Tinnitus is the presence of noise in the head that others cannot hear. It is a common condition that has many causes and may or may not be associated with hearing loss. It can sound like ringing, humming, buzzing or a slew of other sounds. Tinnitus may be constant or intermittent. Tinnitus is generally considered a symptom associated with a condition, tinnitus itself is not harmful or dangerous but in some cases can be bothersome.
What is Pulsatile tinnitus?
Pulsatile tinnitus is different than the more common form of tinnitus described above. “It is a rhythmic thumping or whooshing in one or both ears1." The rhythm follows the pattern of your heartbeat. Pulsatile tinnitus is more likely to have an underlying medical condition than traditional tinnitus. If you believe that you have pulsatile tinnitus, you should seek medical treatment by an Audiologist.

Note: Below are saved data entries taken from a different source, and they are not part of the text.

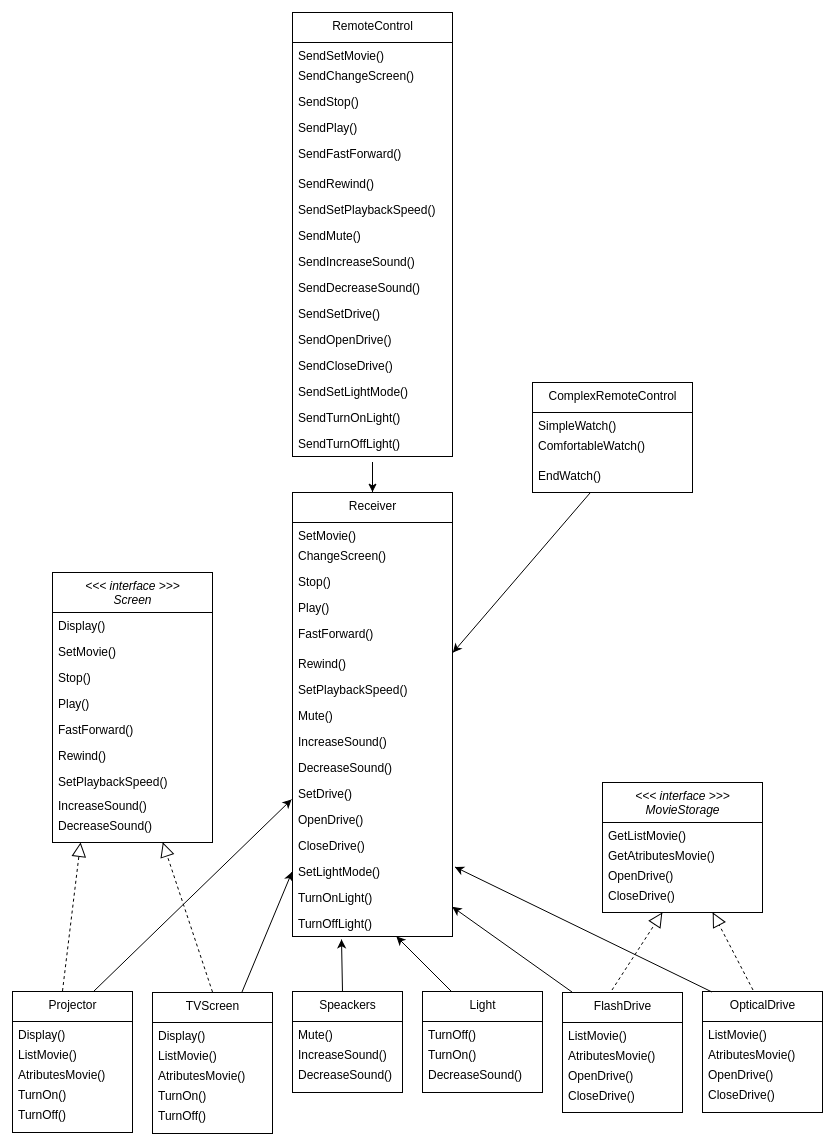
<!DOCTYPE html>
<html lang="en">
<head>
<meta charset="utf-8">
<title>Home cinema class diagram</title>
<style>
:root { --ink: #000; --paper: #fff; }
* { box-sizing: border-box; margin: 0; padding: 0; }
html, body { width: 835px; height: 1146px; overflow: hidden; background: var(--paper); }
.diagram {
  position: relative; width: 835px; height: 1146px; overflow: hidden;
  font: 12px/20px "Liberation Sans", Arial, sans-serif; color: var(--ink);
}
.class { position: absolute; display: flex; flex-direction: column; border: 1px solid var(--ink); background: var(--paper); white-space: nowrap; }
.class h2 {
  display: flex; flex: none; flex-direction: column; align-items: center; justify-content: center;
  height: 30px; padding-bottom: 3px; border-bottom: 1px solid var(--ink);
  font: inherit; line-height: 14px;
}
.interface h2 { height: 40px; padding: 1px 0 0; font-style: italic; }
.class ul { list-style: none; display: flex; flex-direction: column; padding: 3px 5px 0; }
.class li { height: 20px; }
.spaced li { margin-top: 6px; }
.spaced li:first-child, .spaced .tight { margin-top: 0; }
.spaced .near { margin-top: 4px; }
.class .wide { margin-top: 10px; }

.remote-control { left: 292px; top: 12px; width: 161px; height: 445px; }
.receiver { left: 292px; top: 492px; width: 161px; height: 445px; }
.complex-remote { left: 532px; top: 382px; width: 161px; height: 111px; }
.screen { left: 52px; top: 572px; width: 161px; height: 271px; }
.movie-storage { left: 602px; top: 782px; width: 161px; height: 131px; }
.projector { left: 12px; top: 991px; width: 121px; height: 142px; }
.tv-screen { left: 152px; top: 992px; width: 121px; height: 142px; }
.speakers { left: 292px; top: 991px; width: 111px; height: 102px; }
.light { left: 422px; top: 991px; width: 121px; height: 102px; }
.flash-drive { left: 562px; top: 992px; width: 121px; height: 121px; }
.optical-drive { left: 702px; top: 991px; width: 121px; height: 122px; }

.links { position: absolute; left: 0; top: 0; stroke: var(--ink); fill: none; }
.links .uses line { marker-end: url(#arrow); }
.links .implements line { stroke-dasharray: 3 3; marker-end: url(#triangle); }
</style>
</head>
<body>
<main class="diagram">
  <section class="class spaced remote-control">
    <h2>RemoteControl</h2>
    <ul>
      <li>SendSetMovie()</li>
      <li class="tight">SendChangeScreen()</li>
      <li>SendStop()</li>
      <li>SendPlay()</li>
      <li>SendFastForward()</li>
      <li class="wide">SendRewind()</li>
      <li>SendSetPlaybackSpeed()</li>
      <li>SendMute()</li>
      <li>SendIncreaseSound()</li>
      <li>SendDecreaseSound()</li>
      <li>SendSetDrive()</li>
      <li>SendOpenDrive()</li>
      <li>SendCloseDrive()</li>
      <li>SendSetLightMode()</li>
      <li>SendTurnOnLight()</li>
      <li>SendTurnOffLight()</li>
    </ul>
  </section>

  <section class="class complex-remote">
    <h2>ComplexRemoteControl</h2>
    <ul>
      <li>SimpleWatch()</li>
      <li>ComfortableWatch()</li>
      <li class="wide">EndWatch()</li>
    </ul>
  </section>

  <section class="class spaced receiver">
    <h2>Receiver</h2>
    <ul>
      <li>SetMovie()</li>
      <li class="tight">ChangeScreen()</li>
      <li>Stop()</li>
      <li>Play()</li>
      <li>FastForward()</li>
      <li class="wide">Rewind()</li>
      <li>SetPlaybackSpeed()</li>
      <li>Mute()</li>
      <li>IncreaseSound()</li>
      <li>DecreaseSound()</li>
      <li>SetDrive()</li>
      <li>OpenDrive()</li>
      <li>CloseDrive()</li>
      <li>SetLightMode()</li>
      <li>TurnOnLight()</li>
      <li>TurnOffLight()</li>
    </ul>
  </section>

  <section class="class interface spaced screen">
    <h2><span>&lt;&lt;&lt; interface &gt;&gt;&gt;</span><span>Screen</span></h2>
    <ul>
      <li>Display()</li>
      <li>SetMovie()</li>
      <li>Stop()</li>
      <li>Play()</li>
      <li>FastForward()</li>
      <li>Rewind()</li>
      <li>SetPlaybackSpeed()</li>
      <li class="near">IncreaseSound()</li>
      <li class="tight">DecreaseSound()</li>
    </ul>
  </section>

  <section class="class interface movie-storage">
    <h2><span>&lt;&lt;&lt; interface &gt;&gt;&gt;</span><span>MovieStorage</span></h2>
    <ul>
      <li>GetListMovie()</li>
      <li>GetAtributesMovie()</li>
      <li>OpenDrive()</li>
      <li>CloseDrive()</li>
    </ul>
  </section>

  <section class="class projector">
    <h2>Projector</h2>
    <ul>
      <li>Display()</li>
      <li>ListMovie()</li>
      <li>AtributesMovie()</li>
      <li>TurnOn()</li>
      <li>TurnOff()</li>
    </ul>
  </section>

  <section class="class tv-screen">
    <h2>TVScreen</h2>
    <ul>
      <li>Display()</li>
      <li>ListMovie()</li>
      <li>AtributesMovie()</li>
      <li>TurnOn()</li>
      <li>TurnOff()</li>
    </ul>
  </section>

  <section class="class speakers">
    <h2>Speackers</h2>
    <ul>
      <li>Mute()</li>
      <li>IncreaseSound()</li>
      <li>DecreaseSound()</li>
    </ul>
  </section>

  <section class="class light">
    <h2>Light</h2>
    <ul>
      <li>TurnOff()</li>
      <li>TurnOn()</li>
      <li>DecreaseSound()</li>
    </ul>
  </section>

  <section class="class flash-drive">
    <h2>FlashDrive</h2>
    <ul>
      <li>ListMovie()</li>
      <li>AtributesMovie()</li>
      <li>OpenDrive()</li>
      <li>CloseDrive()</li>
    </ul>
  </section>

  <section class="class optical-drive">
    <h2>OpticalDrive</h2>
    <ul>
      <li>ListMovie()</li>
      <li>AtributesMovie()</li>
      <li>OpenDrive()</li>
      <li>CloseDrive()</li>
    </ul>
  </section>

  <svg class="links" width="835" height="1146" viewBox="0 0 835 1146" aria-hidden="true">
    <defs>
      <marker id="arrow" markerUnits="userSpaceOnUse" markerWidth="12" markerHeight="12" refX="10" refY="6" orient="auto">
        <path d="M9 6 L2 9.5 L4 6 L2 2.5 Z" fill="#000" stroke="#000"/>
      </marker>
      <marker id="triangle" markerUnits="userSpaceOnUse" markerWidth="16" markerHeight="16" refX="15" refY="8" orient="auto">
        <path d="M14.5 8 L1.5 14.5 L1.5 1.5 Z" fill="#fff" stroke="#000"/>
      </marker>
    </defs>
    <g class="implements">
      <line x1="62.5" y1="991" x2="80.5" y2="843"/>
      <line x1="212.5" y1="992" x2="163" y2="843"/>
      <line x1="612" y1="990" x2="662" y2="913"/>
      <line x1="753" y1="990" x2="713" y2="913"/>
    </g>
    <g class="uses">
      <line x1="372.5" y1="462" x2="372.5" y2="492"/>
      <line x1="590" y1="493" x2="453" y2="652.5"/>
      <line x1="93" y1="992" x2="291.5" y2="799.5"/>
      <line x1="242" y1="992" x2="292" y2="872"/>
      <line x1="342.5" y1="992" x2="341.5" y2="939.5"/>
      <line x1="452" y1="992" x2="396.5" y2="936.5"/>
      <line x1="572" y1="992" x2="452.5" y2="907"/>
      <line x1="712" y1="992" x2="455" y2="867"/>
    </g>
  </svg>
</main>
</body>
</html>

What Causes Pulsatile Tinnitus?
The ears and auditory system are highly vascular, meaning there is a lot of blood flow near them. So, any type of disorder affecting the vascular system may cause pulsatile tinnitus. Causes include but are not limited to hypertension, blood vessel abnormalities, arthrosclerosis, head and neck trauma, middle ear tumors (Glomus Tumors), anemia and Paget's disease.
What Happens if I have Pulsatile Tinnitus?
The first step towards a diagnosis is a comprehensive evaluation including tympanometry, audiometry and measurement of acoustic reflexes by an audiologist. Often imaging is required and will be ordered by the Otolaryngologist.
Treatment for Pulsatile Tinnitus
Once a diagnosis has been made, treatment can begin. It is common for pulsatile tinnitus to improve with treatment. For example, if the determined cause is Atherosclerosis, management with medication generally treats the main condition, in turn reducing the tinnitus. If the pulsatile tinnitus is not determined to have an underlying cause, treatment includes relaxation and counseling techniques as well as amplification or sound generators.2, 3
If you think that you have pulsatile tinnitus, you should seek care from a medical professional. To learn more about tinnitus, click here.
- Penn Medicine. (2023). Pulsatile Tinnitus. pennmedicine.org.
- Cleveland Clinic. (2023). Pulsatile Tinnitus. clevelandclinic.org
- Cleveland Clinic. (2023). Tinnitus. clevelandclinic.org
- Johns Hopkins Medicine. (2023) Tinnitus. hopkinsmedicine.org